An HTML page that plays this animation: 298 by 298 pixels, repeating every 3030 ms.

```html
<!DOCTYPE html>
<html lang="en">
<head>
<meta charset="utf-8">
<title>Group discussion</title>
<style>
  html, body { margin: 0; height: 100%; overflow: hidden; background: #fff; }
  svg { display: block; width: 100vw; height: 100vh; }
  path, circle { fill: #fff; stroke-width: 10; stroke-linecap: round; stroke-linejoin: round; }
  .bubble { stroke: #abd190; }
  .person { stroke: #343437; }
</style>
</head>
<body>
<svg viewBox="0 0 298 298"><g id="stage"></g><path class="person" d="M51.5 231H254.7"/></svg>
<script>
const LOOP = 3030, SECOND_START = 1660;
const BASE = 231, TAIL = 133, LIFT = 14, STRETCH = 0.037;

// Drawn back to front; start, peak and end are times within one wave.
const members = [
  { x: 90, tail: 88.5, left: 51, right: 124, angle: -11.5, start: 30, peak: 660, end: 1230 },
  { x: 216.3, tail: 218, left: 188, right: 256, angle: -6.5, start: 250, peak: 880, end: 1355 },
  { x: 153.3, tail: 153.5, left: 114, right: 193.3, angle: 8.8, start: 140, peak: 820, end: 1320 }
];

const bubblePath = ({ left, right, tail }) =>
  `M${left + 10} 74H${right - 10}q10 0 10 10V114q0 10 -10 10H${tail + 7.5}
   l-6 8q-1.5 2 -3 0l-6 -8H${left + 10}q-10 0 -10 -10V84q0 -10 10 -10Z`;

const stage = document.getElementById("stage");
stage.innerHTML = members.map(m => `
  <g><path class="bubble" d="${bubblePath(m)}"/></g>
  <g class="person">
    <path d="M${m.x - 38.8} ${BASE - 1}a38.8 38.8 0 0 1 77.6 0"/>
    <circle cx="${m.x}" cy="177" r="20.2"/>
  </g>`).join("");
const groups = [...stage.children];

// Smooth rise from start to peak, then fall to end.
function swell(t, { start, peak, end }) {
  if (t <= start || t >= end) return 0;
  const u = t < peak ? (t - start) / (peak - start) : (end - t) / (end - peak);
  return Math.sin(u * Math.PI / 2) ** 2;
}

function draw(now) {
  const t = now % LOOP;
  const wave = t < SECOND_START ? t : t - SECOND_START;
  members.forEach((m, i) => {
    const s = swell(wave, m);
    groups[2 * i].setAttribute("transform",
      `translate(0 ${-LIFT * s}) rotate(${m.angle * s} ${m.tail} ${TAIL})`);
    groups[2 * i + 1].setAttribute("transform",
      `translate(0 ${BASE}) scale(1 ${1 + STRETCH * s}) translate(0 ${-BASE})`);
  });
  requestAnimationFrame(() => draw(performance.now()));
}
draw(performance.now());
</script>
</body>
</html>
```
--
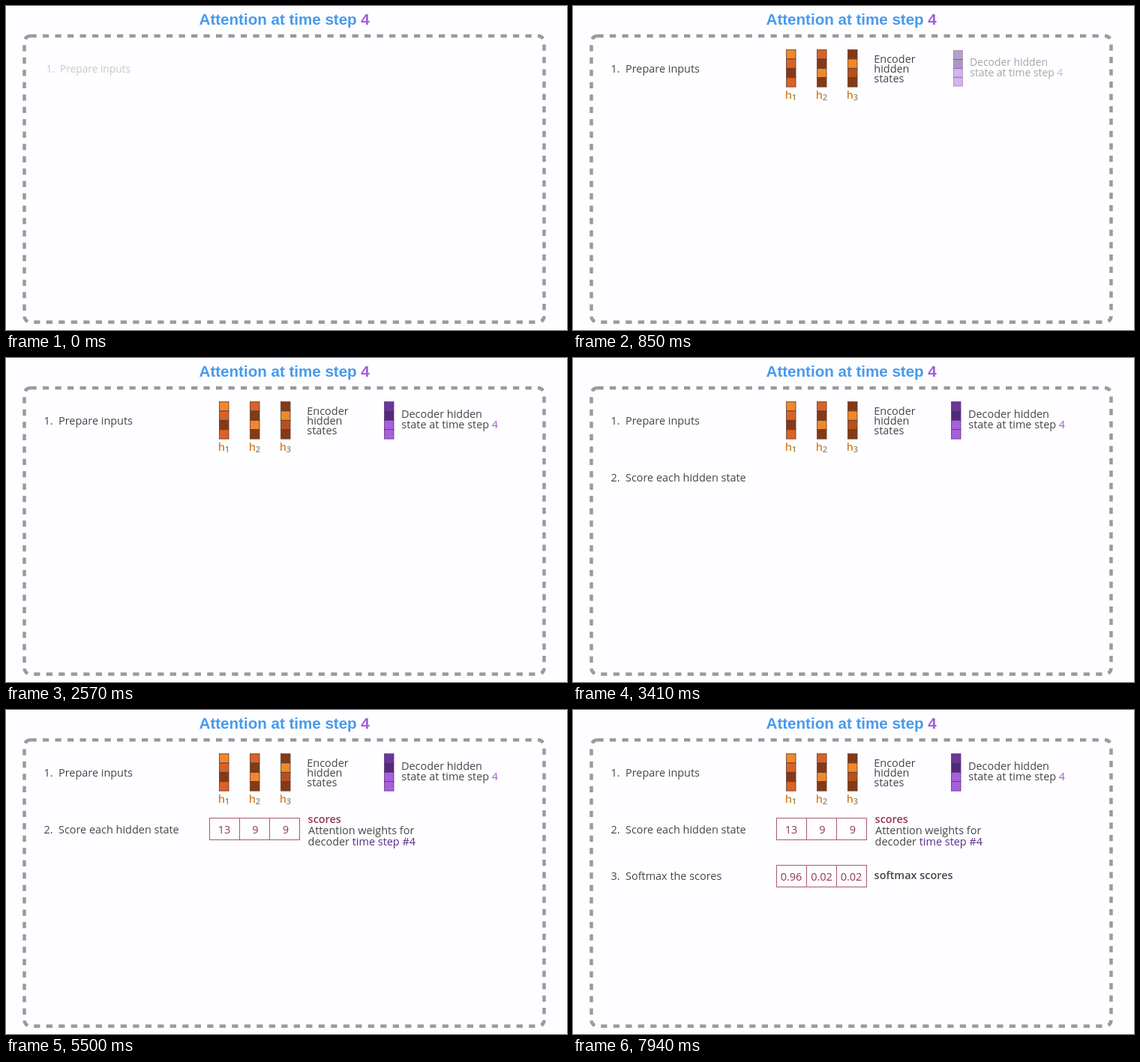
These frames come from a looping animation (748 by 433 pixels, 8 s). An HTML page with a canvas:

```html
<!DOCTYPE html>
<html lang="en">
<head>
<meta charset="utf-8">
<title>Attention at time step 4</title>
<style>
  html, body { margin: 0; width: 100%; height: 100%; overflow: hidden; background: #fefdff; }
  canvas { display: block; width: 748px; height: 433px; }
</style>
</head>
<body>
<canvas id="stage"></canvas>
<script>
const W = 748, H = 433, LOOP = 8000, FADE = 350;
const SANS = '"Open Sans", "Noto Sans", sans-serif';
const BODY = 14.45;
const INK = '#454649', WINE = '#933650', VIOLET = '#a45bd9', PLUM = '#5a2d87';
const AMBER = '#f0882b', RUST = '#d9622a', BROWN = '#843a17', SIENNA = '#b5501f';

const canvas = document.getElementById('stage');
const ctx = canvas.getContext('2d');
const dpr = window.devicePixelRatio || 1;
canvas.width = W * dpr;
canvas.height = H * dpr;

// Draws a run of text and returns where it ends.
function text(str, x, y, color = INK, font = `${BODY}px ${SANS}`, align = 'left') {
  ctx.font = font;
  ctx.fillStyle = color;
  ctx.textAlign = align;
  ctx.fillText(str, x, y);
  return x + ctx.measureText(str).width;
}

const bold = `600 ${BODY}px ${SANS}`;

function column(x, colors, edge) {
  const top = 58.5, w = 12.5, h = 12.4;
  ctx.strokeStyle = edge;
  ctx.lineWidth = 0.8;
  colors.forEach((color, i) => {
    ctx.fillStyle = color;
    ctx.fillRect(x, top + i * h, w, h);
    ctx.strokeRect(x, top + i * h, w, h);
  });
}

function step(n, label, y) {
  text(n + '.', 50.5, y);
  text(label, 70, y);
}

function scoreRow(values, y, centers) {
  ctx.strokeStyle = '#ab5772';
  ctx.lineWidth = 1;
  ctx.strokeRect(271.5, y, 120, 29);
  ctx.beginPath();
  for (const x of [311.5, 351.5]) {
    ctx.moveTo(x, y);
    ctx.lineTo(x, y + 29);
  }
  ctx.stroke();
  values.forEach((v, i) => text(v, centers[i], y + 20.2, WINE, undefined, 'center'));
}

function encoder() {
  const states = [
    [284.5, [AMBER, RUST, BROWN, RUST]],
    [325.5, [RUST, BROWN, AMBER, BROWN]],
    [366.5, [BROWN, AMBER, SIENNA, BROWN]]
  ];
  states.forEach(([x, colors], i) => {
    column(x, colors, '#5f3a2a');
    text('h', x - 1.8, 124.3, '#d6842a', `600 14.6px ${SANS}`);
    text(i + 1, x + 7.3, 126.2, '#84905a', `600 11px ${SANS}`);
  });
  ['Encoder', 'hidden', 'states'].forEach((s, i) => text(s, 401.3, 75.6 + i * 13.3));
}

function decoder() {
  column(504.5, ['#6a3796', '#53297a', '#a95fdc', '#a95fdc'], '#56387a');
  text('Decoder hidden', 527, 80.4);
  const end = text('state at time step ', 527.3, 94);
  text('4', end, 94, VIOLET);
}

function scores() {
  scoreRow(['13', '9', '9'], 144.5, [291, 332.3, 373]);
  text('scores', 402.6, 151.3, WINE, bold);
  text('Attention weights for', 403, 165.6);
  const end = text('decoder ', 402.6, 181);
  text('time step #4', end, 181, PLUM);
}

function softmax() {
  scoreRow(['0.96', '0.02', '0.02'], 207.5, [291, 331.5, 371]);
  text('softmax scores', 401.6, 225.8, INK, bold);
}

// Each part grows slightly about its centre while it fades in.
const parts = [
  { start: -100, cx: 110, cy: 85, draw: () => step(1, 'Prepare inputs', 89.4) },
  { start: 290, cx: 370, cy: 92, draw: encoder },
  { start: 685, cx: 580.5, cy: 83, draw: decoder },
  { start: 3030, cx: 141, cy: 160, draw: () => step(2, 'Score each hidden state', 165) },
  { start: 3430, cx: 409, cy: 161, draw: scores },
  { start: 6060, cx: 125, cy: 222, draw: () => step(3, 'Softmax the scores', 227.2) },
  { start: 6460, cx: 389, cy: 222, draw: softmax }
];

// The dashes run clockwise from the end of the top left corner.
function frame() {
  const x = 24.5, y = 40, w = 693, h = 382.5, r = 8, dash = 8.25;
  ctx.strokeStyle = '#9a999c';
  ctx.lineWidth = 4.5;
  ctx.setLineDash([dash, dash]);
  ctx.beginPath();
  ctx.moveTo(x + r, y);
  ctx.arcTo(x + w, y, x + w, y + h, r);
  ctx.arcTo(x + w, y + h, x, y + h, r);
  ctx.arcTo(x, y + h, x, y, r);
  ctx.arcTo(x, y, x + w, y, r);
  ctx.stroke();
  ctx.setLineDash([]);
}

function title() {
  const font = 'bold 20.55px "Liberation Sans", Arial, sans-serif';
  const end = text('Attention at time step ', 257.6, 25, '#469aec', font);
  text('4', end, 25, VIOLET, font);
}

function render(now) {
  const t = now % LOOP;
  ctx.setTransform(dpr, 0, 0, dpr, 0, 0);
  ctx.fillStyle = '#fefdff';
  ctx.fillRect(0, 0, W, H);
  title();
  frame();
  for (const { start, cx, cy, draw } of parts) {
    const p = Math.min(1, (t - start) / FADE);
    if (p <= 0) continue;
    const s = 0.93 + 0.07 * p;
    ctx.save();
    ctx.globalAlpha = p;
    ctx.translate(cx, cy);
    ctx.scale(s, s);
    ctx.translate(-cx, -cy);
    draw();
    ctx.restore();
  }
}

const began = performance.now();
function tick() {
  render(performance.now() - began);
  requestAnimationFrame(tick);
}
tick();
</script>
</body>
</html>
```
--
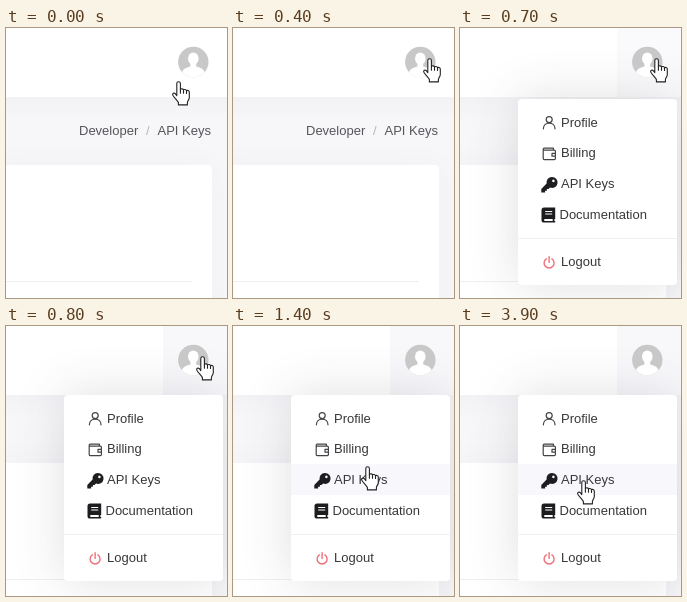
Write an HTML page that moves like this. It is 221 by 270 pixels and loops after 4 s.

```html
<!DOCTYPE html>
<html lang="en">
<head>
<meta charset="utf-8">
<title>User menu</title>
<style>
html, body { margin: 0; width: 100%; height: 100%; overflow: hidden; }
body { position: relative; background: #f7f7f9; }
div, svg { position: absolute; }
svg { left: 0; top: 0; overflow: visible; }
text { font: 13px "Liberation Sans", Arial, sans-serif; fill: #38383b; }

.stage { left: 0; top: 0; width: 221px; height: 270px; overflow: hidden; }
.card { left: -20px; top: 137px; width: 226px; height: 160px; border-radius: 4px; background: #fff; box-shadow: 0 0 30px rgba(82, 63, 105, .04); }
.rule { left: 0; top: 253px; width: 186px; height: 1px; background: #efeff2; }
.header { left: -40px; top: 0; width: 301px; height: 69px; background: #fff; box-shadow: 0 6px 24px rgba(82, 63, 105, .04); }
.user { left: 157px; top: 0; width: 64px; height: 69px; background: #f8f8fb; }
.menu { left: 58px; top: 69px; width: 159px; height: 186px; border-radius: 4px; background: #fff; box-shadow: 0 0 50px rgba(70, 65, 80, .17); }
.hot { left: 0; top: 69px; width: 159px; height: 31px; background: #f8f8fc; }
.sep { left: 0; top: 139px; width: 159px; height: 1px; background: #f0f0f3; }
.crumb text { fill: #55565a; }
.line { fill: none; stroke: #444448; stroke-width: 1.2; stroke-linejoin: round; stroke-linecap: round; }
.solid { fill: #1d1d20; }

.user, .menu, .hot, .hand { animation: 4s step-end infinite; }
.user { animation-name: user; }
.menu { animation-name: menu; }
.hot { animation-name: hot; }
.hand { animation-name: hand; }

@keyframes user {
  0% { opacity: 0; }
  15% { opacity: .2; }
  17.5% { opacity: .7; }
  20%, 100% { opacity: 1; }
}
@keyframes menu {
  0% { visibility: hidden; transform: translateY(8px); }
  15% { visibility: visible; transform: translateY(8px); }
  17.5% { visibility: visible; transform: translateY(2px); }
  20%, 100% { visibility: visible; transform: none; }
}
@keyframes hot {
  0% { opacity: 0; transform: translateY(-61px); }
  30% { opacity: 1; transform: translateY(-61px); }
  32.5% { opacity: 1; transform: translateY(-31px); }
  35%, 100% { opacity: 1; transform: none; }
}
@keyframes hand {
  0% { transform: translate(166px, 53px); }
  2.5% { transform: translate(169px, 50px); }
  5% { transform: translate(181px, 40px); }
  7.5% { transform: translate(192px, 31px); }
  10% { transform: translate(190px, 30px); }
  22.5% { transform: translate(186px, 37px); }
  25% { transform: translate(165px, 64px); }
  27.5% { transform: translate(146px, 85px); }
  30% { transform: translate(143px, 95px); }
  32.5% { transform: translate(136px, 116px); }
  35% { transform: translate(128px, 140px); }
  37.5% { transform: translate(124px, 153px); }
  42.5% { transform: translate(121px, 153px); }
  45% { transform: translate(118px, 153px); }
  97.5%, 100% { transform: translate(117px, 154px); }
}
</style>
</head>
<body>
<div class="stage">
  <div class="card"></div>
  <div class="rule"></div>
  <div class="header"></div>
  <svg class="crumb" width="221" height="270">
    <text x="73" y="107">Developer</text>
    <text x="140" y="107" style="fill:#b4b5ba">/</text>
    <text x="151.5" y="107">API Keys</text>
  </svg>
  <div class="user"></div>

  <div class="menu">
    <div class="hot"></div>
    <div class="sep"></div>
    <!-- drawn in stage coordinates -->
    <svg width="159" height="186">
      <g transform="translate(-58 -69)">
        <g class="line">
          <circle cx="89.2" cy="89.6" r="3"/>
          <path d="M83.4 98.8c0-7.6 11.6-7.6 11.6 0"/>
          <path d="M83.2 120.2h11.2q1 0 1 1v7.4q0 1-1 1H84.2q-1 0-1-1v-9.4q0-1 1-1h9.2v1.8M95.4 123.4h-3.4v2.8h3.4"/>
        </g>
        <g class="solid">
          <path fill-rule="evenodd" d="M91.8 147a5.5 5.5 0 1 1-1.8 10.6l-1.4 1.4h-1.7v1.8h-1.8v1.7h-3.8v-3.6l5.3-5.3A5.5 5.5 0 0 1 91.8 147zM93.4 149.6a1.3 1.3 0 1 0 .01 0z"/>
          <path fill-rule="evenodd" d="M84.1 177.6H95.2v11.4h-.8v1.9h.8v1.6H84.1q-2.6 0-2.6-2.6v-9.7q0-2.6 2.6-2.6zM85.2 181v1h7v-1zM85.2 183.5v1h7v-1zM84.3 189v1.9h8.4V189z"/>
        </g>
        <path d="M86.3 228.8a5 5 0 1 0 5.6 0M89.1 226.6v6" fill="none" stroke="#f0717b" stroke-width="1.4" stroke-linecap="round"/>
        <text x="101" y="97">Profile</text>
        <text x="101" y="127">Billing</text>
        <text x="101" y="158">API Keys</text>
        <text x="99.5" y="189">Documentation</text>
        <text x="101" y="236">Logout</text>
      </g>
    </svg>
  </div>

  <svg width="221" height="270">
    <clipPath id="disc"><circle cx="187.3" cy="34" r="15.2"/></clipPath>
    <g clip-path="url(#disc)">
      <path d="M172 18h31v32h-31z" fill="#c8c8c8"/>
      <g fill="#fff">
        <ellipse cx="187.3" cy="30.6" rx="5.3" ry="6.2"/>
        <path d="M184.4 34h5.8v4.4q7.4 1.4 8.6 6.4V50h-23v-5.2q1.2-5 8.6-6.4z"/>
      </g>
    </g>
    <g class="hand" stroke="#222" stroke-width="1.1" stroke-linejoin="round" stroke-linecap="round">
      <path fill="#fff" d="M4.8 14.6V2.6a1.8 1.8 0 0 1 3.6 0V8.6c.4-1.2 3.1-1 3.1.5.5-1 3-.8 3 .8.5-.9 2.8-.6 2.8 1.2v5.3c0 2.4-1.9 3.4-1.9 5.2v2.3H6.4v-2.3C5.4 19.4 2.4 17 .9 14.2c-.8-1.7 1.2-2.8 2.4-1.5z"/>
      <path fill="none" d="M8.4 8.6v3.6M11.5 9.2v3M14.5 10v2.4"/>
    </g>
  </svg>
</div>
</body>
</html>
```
--
▸ **TASK ITEM**:
Answer with one number, namely how many lines in the records contain the string "header".

▸ **RESULT**:
2